§ About this task:
The data that follows is to be given again, exactly as written.

§ Dataset entries:
%%

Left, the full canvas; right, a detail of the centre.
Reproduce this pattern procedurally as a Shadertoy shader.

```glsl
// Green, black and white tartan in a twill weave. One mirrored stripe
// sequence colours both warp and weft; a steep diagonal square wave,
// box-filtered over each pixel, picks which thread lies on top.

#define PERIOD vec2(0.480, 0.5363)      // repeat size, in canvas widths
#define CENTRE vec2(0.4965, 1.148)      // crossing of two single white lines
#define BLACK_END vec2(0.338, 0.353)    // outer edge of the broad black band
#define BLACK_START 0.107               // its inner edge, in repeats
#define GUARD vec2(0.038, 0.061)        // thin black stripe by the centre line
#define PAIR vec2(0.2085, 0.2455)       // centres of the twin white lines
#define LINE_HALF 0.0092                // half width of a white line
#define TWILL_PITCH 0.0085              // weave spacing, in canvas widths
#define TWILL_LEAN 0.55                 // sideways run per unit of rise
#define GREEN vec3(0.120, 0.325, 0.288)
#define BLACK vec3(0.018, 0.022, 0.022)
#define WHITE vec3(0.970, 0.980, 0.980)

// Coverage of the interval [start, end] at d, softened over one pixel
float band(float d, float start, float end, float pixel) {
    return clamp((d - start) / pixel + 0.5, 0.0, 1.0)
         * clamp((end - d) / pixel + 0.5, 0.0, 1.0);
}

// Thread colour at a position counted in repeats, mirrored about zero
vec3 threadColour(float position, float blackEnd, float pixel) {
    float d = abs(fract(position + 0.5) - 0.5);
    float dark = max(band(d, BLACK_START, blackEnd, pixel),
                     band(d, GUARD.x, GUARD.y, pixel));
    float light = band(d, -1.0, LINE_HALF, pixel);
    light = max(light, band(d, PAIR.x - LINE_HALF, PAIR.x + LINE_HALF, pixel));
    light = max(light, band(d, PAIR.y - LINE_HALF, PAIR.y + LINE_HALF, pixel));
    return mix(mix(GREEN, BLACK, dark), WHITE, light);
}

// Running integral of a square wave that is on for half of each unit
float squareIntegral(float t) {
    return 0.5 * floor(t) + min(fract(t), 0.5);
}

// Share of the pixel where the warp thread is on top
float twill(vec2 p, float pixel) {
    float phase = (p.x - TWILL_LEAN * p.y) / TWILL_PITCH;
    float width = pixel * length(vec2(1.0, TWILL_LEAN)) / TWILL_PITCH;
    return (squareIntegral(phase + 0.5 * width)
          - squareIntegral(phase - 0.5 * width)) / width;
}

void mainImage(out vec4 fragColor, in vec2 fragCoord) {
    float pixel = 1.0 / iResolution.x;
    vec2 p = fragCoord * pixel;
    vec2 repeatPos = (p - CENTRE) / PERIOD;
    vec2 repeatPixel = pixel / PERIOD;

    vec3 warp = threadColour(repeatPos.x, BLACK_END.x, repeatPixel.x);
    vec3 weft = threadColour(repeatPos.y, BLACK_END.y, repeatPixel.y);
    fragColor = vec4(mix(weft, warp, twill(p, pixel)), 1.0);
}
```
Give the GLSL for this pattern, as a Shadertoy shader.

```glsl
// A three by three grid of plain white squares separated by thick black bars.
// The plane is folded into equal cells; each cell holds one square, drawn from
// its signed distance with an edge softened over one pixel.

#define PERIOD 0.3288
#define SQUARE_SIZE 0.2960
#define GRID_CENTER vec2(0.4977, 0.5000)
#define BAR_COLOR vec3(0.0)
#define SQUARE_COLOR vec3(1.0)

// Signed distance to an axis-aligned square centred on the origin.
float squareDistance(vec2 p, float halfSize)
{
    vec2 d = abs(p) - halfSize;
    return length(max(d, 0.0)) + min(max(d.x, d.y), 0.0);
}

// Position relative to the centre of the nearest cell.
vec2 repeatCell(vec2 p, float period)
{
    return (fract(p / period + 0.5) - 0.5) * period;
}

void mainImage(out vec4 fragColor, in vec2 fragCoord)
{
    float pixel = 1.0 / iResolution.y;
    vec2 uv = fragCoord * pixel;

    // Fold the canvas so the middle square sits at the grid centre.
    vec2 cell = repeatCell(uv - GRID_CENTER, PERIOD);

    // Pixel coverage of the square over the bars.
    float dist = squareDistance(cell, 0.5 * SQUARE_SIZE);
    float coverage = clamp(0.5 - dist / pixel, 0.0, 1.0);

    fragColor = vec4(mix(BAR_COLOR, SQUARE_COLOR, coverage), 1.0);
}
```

%%

§ The answer:
Left, the full canvas; right, a detail of the centre.
Reproduce this pattern procedurally as a Shadertoy shader.

```glsl
// Green, black and white tartan in a twill weave. One mirrored stripe
// sequence colours both warp and weft; a steep diagonal square wave,
// box-filtered over each pixel, picks which thread lies on top.

#define PERIOD vec2(0.480, 0.5363)      // repeat size, in canvas widths
#define CENTRE vec2(0.4965, 1.148)      // crossing of two single white lines
#define BLACK_END vec2(0.338, 0.353)    // outer edge of the broad black band
#define BLACK_START 0.107               // its inner edge, in repeats
#define GUARD vec2(0.038, 0.061)        // thin black stripe by the centre line
#define PAIR vec2(0.2085, 0.2455)       // centres of the twin white lines
#define LINE_HALF 0.0092                // half width of a white line
#define TWILL_PITCH 0.0085              // weave spacing, in canvas widths
#define TWILL_LEAN 0.55                 // sideways run per unit of rise
#define GREEN vec3(0.120, 0.325, 0.288)
#define BLACK vec3(0.018, 0.022, 0.022)
#define WHITE vec3(0.970, 0.980, 0.980)

// Coverage of the interval [start, end] at d, softened over one pixel
float band(float d, float start, float end, float pixel) {
    return clamp((d - start) / pixel + 0.5, 0.0, 1.0)
         * clamp((end - d) / pixel + 0.5, 0.0, 1.0);
}

// Thread colour at a position counted in repeats, mirrored about zero
vec3 threadColour(float position, float blackEnd, float pixel) {
    float d = abs(fract(position + 0.5) - 0.5);
    float dark = max(band(d, BLACK_START, blackEnd, pixel),
                     band(d, GUARD.x, GUARD.y, pixel));
    float light = band(d, -1.0, LINE_HALF, pixel);
    light = max(light, band(d, PAIR.x - LINE_HALF, PAIR.x + LINE_HALF, pixel));
    light = max(light, band(d, PAIR.y - LINE_HALF, PAIR.y + LINE_HALF, pixel));
    return mix(mix(GREEN, BLACK, dark), WHITE, light);
}

// Running integral of a square wave that is on for half of each unit
float squareIntegral(float t) {
    return 0.5 * floor(t) + min(fract(t), 0.5);
}

// Share of the pixel where the warp thread is on top
float twill(vec2 p, float pixel) {
    float phase = (p.x - TWILL_LEAN * p.y) / TWILL_PITCH;
    float width = pixel * length(vec2(1.0, TWILL_LEAN)) / TWILL_PITCH;
    return (squareIntegral(phase + 0.5 * width)
          - squareIntegral(phase - 0.5 * width)) / width;
}

void mainImage(out vec4 fragColor, in vec2 fragCoord) {
    float pixel = 1.0 / iResolution.x;
    vec2 p = fragCoord * pixel;
    vec2 repeatPos = (p - CENTRE) / PERIOD;
    vec2 repeatPixel = pixel / PERIOD;

    vec3 warp = threadColour(repeatPos.x, BLACK_END.x, repeatPixel.x);
    vec3 weft = threadColour(repeatPos.y, BLACK_END.y, repeatPixel.y);
    fragColor = vec4(mix(weft, warp, twill(p, pixel)), 1.0);
}
```
Give the GLSL for this pattern, as a Shadertoy shader.

```glsl
// A three by three grid of plain white squares separated by thick black bars.
// The plane is folded into equal cells; each cell holds one square, drawn from
// its signed distance with an edge softened over one pixel.

#define PERIOD 0.3288
#define SQUARE_SIZE 0.2960
#define GRID_CENTER vec2(0.4977, 0.5000)
#define BAR_COLOR vec3(0.0)
#define SQUARE_COLOR vec3(1.0)

// Signed distance to an axis-aligned square centred on the origin.
float squareDistance(vec2 p, float halfSize)
{
    vec2 d = abs(p) - halfSize;
    return length(max(d, 0.0)) + min(max(d.x, d.y), 0.0);
}

// Position relative to the centre of the nearest cell.
vec2 repeatCell(vec2 p, float period)
{
    return (fract(p / period + 0.5) - 0.5) * period;
}

void mainImage(out vec4 fragColor, in vec2 fragCoord)
{
    float pixel = 1.0 / iResolution.y;
    vec2 uv = fragCoord * pixel;

    // Fold the canvas so the middle square sits at the grid centre.
    vec2 cell = repeatCell(uv - GRID_CENTER, PERIOD);

    // Pixel coverage of the square over the bars.
    float dist = squareDistance(cell, 0.5 * SQUARE_SIZE);
    float coverage = clamp(0.5 - dist / pixel, 0.0, 1.0);

    fragColor = vec4(mix(BAR_COLOR, SQUARE_COLOR, coverage), 1.0);
}
```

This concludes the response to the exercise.